- Task statement -
Considering the entries that follow, report how many lines include the string "sand", giving the number alone.

Segment Start: Task data

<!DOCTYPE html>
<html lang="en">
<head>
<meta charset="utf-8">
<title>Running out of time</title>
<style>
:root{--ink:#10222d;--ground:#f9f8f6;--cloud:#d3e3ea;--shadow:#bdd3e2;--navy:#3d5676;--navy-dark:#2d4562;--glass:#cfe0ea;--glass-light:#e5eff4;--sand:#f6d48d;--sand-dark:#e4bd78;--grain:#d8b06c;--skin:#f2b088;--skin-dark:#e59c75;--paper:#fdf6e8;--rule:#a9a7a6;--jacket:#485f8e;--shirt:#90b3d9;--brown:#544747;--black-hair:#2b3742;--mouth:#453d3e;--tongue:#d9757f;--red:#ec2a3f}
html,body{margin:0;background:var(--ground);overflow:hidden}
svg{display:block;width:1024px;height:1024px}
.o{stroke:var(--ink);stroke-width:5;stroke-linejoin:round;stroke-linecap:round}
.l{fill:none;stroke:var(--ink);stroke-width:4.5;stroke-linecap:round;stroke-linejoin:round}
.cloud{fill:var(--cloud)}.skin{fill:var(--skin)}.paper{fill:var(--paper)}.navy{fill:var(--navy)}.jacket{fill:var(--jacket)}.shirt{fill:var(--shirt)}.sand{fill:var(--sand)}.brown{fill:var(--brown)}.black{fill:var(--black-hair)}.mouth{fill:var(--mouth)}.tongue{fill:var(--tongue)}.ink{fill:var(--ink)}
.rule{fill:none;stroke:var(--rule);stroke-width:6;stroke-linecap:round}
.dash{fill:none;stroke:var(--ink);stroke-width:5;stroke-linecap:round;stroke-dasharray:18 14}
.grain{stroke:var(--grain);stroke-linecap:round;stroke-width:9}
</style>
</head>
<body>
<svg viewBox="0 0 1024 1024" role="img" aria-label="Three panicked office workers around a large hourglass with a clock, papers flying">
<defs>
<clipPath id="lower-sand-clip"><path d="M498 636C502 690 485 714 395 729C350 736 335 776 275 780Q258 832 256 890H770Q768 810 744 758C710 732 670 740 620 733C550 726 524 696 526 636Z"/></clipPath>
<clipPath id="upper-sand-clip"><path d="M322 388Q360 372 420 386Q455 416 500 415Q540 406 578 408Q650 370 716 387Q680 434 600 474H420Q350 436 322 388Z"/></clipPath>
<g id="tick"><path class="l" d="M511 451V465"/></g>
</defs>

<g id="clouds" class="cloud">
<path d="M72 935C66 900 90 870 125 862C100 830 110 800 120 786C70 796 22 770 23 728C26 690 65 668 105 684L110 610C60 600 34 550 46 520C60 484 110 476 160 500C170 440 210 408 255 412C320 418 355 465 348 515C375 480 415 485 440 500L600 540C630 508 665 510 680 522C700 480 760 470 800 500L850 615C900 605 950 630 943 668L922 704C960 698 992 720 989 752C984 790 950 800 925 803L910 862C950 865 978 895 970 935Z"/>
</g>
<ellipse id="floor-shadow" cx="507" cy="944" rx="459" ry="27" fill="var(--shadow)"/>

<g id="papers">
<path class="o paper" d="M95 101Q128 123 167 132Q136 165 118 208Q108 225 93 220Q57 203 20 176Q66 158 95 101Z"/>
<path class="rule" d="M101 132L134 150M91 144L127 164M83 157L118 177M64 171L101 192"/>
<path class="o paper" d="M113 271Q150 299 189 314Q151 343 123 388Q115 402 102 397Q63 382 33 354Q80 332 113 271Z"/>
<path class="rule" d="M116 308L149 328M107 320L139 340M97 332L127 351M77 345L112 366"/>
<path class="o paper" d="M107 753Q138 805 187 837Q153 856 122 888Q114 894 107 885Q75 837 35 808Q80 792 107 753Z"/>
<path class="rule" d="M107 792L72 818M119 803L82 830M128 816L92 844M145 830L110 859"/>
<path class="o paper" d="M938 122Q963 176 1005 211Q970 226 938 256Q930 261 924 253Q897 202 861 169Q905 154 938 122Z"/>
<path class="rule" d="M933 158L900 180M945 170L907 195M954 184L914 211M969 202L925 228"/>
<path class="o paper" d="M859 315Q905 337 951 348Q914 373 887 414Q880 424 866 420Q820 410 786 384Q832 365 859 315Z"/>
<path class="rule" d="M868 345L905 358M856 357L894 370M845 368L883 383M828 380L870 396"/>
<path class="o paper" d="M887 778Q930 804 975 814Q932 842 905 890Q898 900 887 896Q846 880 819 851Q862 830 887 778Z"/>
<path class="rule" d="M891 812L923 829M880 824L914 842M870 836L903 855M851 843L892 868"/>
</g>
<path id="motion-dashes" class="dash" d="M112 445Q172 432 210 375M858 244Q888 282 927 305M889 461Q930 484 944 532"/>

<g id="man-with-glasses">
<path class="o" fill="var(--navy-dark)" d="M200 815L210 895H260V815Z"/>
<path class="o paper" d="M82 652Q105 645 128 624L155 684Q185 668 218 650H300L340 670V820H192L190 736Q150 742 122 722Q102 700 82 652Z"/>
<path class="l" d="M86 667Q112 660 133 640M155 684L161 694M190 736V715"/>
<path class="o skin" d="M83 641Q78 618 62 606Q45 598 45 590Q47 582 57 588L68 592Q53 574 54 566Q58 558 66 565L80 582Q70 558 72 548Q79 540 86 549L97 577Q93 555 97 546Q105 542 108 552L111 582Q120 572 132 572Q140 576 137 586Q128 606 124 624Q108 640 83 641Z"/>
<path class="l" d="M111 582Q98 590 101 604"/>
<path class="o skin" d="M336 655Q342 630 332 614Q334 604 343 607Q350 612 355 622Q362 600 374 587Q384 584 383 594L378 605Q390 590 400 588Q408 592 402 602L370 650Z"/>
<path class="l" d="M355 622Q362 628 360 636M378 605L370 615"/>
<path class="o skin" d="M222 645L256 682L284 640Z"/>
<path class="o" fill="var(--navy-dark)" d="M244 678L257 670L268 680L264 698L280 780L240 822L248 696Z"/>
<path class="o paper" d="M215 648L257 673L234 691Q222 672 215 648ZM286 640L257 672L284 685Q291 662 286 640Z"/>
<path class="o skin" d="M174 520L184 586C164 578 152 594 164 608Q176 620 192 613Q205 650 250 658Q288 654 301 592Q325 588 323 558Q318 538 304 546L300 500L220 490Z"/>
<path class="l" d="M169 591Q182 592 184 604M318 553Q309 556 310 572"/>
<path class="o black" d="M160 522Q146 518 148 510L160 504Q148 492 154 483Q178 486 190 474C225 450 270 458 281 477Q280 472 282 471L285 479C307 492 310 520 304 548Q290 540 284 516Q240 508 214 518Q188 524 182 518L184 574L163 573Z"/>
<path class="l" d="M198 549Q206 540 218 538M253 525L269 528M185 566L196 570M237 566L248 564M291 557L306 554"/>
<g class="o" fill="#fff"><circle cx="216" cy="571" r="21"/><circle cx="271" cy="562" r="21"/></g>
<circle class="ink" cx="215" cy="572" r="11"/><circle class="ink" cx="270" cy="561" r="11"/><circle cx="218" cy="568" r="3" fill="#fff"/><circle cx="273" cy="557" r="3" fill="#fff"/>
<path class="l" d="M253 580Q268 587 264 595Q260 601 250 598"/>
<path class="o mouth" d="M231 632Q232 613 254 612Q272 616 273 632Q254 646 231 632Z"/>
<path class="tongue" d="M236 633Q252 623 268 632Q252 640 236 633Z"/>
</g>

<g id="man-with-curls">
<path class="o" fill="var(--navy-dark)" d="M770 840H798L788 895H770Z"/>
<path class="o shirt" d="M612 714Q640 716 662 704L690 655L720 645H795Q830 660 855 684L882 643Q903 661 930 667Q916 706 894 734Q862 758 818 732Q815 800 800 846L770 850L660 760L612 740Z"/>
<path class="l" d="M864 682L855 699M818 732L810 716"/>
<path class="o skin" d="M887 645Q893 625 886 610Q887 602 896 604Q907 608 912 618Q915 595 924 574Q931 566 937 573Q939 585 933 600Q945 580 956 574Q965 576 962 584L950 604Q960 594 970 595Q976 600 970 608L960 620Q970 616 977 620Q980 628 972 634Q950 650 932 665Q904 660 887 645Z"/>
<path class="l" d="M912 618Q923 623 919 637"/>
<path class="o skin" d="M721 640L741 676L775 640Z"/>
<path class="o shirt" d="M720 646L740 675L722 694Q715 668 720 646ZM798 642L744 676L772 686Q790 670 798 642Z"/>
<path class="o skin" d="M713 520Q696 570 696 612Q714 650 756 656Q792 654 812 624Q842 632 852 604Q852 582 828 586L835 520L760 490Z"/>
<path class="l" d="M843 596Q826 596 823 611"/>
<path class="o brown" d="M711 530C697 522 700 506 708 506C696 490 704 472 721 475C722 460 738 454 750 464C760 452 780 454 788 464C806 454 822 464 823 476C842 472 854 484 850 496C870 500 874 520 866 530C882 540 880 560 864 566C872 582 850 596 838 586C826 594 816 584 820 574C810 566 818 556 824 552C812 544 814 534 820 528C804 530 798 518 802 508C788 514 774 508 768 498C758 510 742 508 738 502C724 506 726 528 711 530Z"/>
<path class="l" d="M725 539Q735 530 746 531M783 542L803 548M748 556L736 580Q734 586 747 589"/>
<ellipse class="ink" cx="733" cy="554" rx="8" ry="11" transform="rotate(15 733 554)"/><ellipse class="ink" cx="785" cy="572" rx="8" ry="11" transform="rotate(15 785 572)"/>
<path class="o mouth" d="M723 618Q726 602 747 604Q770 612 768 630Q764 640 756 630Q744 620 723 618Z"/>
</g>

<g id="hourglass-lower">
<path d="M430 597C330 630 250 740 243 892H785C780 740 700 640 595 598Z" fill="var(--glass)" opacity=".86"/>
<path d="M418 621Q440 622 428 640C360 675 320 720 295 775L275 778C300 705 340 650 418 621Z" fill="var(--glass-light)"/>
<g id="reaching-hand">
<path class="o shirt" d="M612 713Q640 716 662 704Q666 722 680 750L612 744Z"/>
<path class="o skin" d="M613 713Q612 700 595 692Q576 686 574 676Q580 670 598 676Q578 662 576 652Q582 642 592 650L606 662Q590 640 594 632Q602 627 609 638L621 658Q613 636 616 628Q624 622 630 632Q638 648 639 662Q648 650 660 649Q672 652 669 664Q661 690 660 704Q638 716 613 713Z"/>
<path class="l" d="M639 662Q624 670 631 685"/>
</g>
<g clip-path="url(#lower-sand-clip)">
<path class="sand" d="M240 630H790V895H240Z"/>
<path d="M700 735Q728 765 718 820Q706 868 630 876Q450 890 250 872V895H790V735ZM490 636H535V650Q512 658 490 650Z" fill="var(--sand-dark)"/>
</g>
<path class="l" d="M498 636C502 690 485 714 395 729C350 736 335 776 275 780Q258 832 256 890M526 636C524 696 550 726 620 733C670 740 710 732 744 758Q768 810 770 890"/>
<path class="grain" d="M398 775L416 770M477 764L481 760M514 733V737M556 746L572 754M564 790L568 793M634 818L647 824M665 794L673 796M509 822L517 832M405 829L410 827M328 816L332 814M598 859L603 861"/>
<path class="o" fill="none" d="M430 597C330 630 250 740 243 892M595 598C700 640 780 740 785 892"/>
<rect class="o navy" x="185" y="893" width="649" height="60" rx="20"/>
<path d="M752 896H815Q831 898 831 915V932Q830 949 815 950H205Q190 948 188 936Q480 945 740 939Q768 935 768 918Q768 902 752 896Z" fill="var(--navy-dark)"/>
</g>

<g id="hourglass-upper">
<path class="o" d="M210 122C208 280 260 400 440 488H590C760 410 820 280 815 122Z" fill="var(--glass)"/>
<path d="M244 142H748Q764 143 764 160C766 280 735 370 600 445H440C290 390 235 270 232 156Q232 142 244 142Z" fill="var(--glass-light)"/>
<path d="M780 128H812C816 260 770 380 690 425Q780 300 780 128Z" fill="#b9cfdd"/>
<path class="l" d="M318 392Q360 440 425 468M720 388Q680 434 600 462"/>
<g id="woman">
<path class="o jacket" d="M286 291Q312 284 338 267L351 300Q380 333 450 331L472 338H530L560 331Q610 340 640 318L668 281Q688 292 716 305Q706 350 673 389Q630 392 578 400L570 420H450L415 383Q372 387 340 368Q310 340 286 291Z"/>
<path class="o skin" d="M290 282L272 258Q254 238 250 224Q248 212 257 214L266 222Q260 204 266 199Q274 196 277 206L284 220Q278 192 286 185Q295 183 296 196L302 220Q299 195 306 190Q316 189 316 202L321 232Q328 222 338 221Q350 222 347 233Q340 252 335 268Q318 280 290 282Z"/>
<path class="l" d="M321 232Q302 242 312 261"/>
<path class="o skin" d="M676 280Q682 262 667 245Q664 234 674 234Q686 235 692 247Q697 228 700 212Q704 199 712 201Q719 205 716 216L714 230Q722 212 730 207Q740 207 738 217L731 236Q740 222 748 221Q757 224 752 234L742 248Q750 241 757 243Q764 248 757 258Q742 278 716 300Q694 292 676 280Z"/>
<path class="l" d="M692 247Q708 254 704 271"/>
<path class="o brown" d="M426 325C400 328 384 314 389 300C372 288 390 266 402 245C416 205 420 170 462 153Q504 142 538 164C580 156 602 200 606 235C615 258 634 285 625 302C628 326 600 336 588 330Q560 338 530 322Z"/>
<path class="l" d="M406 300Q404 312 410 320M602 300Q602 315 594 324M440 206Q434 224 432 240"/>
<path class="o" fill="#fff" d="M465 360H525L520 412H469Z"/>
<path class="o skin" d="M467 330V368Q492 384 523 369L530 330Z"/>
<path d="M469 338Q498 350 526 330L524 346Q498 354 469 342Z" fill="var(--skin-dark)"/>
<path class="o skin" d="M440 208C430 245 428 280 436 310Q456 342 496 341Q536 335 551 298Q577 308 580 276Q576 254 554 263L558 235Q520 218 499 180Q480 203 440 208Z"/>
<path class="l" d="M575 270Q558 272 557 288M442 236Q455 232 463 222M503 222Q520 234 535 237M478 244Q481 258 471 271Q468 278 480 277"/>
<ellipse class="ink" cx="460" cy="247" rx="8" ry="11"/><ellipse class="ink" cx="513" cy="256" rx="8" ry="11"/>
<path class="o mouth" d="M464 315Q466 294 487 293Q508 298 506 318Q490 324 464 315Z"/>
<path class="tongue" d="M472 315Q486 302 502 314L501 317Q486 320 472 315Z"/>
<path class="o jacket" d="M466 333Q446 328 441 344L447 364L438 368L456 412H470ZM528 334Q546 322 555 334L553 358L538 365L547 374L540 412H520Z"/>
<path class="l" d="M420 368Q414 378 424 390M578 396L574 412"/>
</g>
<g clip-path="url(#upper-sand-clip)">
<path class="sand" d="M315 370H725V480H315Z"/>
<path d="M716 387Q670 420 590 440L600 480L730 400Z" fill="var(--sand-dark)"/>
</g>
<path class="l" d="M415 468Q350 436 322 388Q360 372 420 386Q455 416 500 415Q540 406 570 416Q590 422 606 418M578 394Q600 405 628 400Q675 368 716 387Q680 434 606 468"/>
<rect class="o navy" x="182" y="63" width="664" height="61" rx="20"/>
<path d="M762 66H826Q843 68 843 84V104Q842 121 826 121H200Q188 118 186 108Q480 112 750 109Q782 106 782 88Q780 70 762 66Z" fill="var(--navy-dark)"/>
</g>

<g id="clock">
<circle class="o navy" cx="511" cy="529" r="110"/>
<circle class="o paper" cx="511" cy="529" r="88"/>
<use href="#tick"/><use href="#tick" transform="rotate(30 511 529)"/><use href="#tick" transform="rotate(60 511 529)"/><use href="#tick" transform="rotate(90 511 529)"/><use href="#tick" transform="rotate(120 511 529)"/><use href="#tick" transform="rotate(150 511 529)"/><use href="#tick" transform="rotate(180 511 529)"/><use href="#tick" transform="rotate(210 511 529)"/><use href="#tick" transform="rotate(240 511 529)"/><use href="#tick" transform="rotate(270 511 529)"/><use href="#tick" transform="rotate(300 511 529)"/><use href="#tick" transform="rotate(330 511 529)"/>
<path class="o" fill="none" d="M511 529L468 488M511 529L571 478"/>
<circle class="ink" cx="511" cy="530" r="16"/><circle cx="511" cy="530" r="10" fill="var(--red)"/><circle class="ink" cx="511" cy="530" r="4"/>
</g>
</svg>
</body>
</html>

Segment End: Task data

- Task response -
10